Thompson has published several short stories, collected many of her early ones in East Is West of Here. She has published four novels, including the novelization of the film Harry and the Hendersons.
“Boat People” first appeared 1990 in Pulphouse: The Hardback Magazine: Horror, the seventh issue, edited by Kristine Kathryn Rusch. Rusch also included the story in the anthology The Best of Pulphouse: The Hardback Magazine, published by St. Martin’s Press in 1991.

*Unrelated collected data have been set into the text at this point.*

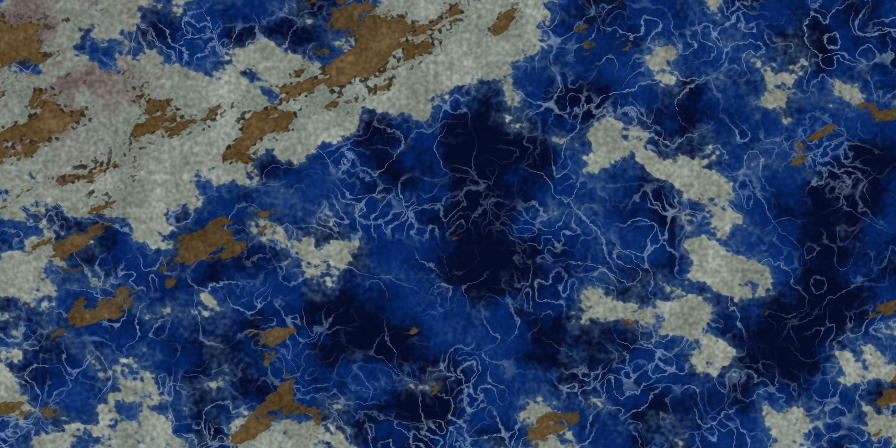
This texture is drawn by a WebGL 1 fragment shader. Its source:

```glsl
precision highp float;
// Polished sodalite: deep blue stone with ragged pale and ochre mineral masses.
// Soft zones bias layered gradient noise to place the minerals; the zero lines
// of warped noise, broken up by a gate, give the thin white veins.
uniform vec2 u_resolution;

vec2 gradientAt(vec2 cell) {
  float angle = 6.2832 * fract(sin(dot(cell, vec2(127.1, 311.7))) * 43758.5);
  return vec2(cos(angle), sin(angle));
}

// Gradient noise, roughly -1 to 1
float noise(vec2 p) {
  vec2 i = floor(p), f = fract(p);
  vec2 u = f * f * f * (f * (f * 6.0 - 15.0) + 10.0);
  vec2 e = vec2(1.0, 0.0);
  float low = mix(dot(gradientAt(i), f), dot(gradientAt(i + e), f - e), u.x);
  float high = mix(dot(gradientAt(i + e.yx), f - e.yx),
                   dot(gradientAt(i + 1.0), f - 1.0), u.x);
  return 1.4 * mix(low, high, u.y);
}

mat2 turn(float a) {
  return mat2(cos(a), sin(a), -sin(a), cos(a));
}

float fbm(vec2 p) {
  float sum = 0.0, amplitude = 0.5;
  for (int i = 0; i < 6; i++) {
    sum += amplitude * noise(p);
    p = turn(0.7) * p * 2.0 + 17.3;
    amplitude *= 0.58;
  }
  return sum;
}

// Soft capsule around the segment a-b
float zone(vec2 p, vec2 a, vec2 b, float radius) {
  vec2 d = b - a;
  float t = clamp(dot(p - a, d) / dot(d, d), 0.0, 1.0);
  float r = length(p - a - d * t) / radius;
  return exp(-r * r);
}

// Broken white cracks at several scales
float veins(vec2 p, vec2 warp) {
  float strength = 0.0, scale = 4.0;
  for (int i = 0; i < 5; i++) {
    float k = float(i);
    vec2 q = turn(k * 1.3 + 0.3) * (p + warp * 0.05) * scale + k * 9.7;
    float line = 1.0 - smoothstep(0.0, 0.0055 * scale, abs(noise(q)));
    float gate = smoothstep(-0.1, 0.5, noise(p * vec2(5.0, 8.0) + k * 13.1));
    strength = max(strength, line * gate);
    scale *= 1.6;
  }
  return strength;
}

void main() {
  vec2 p = gl_FragCoord.xy / u_resolution.y;
  vec2 warp = vec2(fbm(p * 7.0 + 3.1), fbm(p * 7.0 + 41.7));
  vec2 w = p + warp * 0.08;
  float grain = noise(p * 95.0) * 0.6 + noise(p * 52.0 + 8.0) * 0.4;

  // Large scale layout
  float block = zone(w, vec2(-0.05, 0.82), vec2(0.26, 0.7), 0.27);
  float band = zone(w, vec2(0.5, 0.68), vec2(1.05, 0.97), 0.13);
  float drift = zone(w, vec2(1.48, 0.8), vec2(1.58, 0.18), 0.2);
  float corners = max(zone(w, vec2(0.05, 0.08), vec2(0.6, 0.05), 0.17),
                      zone(w, vec2(1.8, 0.05), vec2(2.0, 0.1), 0.12));
  float shade = max(zone(w, vec2(1.95, 0.6), vec2(1.75, 0.2), 0.12),
                max(zone(w, vec2(1.05, 0.6), vec2(1.12, 0.42), 0.12),
                    zone(w, vec2(0.75, 0.25), vec2(0.92, 0.28), 0.1)));
  float mass = max(block, band);

  // Blue ground, mottled from near black to bright
  float depth = fbm(p * 5.0 + 23.0) + grain * 0.12 - shade * 0.3;
  vec3 color = mix(vec3(0.015, 0.045, 0.16), vec3(0.02, 0.145, 0.39),
                   smoothstep(-0.38, 0.12, depth));
  color = mix(color, vec3(0.09, 0.24, 0.5), 0.7 * smoothstep(0.1, 0.5, depth));

  // Milky haze around the pale mineral
  float field = fbm(turn(0.4) * p * vec2(5.0, 6.5) + 5.0) + 0.72 * mass
              + 0.24 * drift + 0.27 * corners - 0.2 * shade - 0.32;
  float haze = smoothstep(-0.32, 0.08, field + grain * 0.16);
  color = mix(color, vec3(0.24, 0.34, 0.47), 0.72 * haze);

  // Veins fade inside the dark pockets
  float crack = veins(p, warp) * (0.8 - 0.3 * shade);
  color = mix(color, vec3(0.48, 0.56, 0.66), crack);

  // Pale masses, pinker toward the upper left
  float cloud = fbm(p * 9.0 + 61.0);
  vec3 pale = vec3(0.54, 0.57, 0.52) + 0.16 * cloud + 0.06 * grain;
  float pink = zone(w, vec2(0.0, 0.95), vec2(0.15, 0.85), 0.18);
  pale = mix(pale, vec3(0.43, 0.37, 0.35) + 0.1 * grain,
             pink * smoothstep(-0.2, 0.15, cloud));
  color = mix(color, pale, 0.93 * smoothstep(-0.03, 0.06, field + grain * 0.06));

  // Ochre streaks rising to the right, with sooty speckled rims
  float ochre = fbm(turn(-0.45) * p * vec2(4.0, 8.0) + 31.0)
              + 0.28 * mass + 0.05 * corners - 0.13 * drift - 0.36;
  float rim = smoothstep(-0.16, -0.01, ochre) * (1.0 - smoothstep(0.02, 0.14, ochre));
  float soot = rim * smoothstep(0.0, 0.3, grain + 0.25 * cloud) * (0.35 + 0.65 * mass);
  vec3 brown = vec3(0.35, 0.27, 0.15) + 0.12 * cloud + 0.06 * grain;
  color = mix(color, brown, 0.92 * smoothstep(-0.02, 0.05, ochre + grain * 0.05));
  color = mix(color, vec3(0.1, 0.1, 0.09), 0.8 * soot);

  // Fine crystalline grain
  color *= 1.0 + 0.16 * grain + 0.1 * noise(p * 120.0 + 4.0);
  gl_FragColor = vec4(clamp(color, 0.0, 1.0), 1.0);
}
```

Thompson has produced an oddly confessional story in “Boat People,” albeit one with little fantastic element. Her narrator lives in Montana and is dealing with a mother who was once liberal, but is now older and averse to all the change brought into her life by a more diverse population. A generation behind her mother, the narrator sees the influx of Asian people as part of the aftermath of the Vietnam War, a war she opposed, but which left an indelible mark not only on her friends who served in Vietnam, but also on those who remained behind.
The narrator has survivor guilt for not having served overseas, and to assuage her guilt, she has taken on the task of working with veterans who are trying to capture their experiences on paper, offering her services as a published author to former soldiers who need the catharsis of writing about their experiences, no matter how bad the experiences or their prose. As she reads more and more of their memoirs, she takes on more and more of their memories, expressing regret that she wasn’t able to take a more active role in the war or the protests, and never fully understanding what they went through, but taking on their traumas.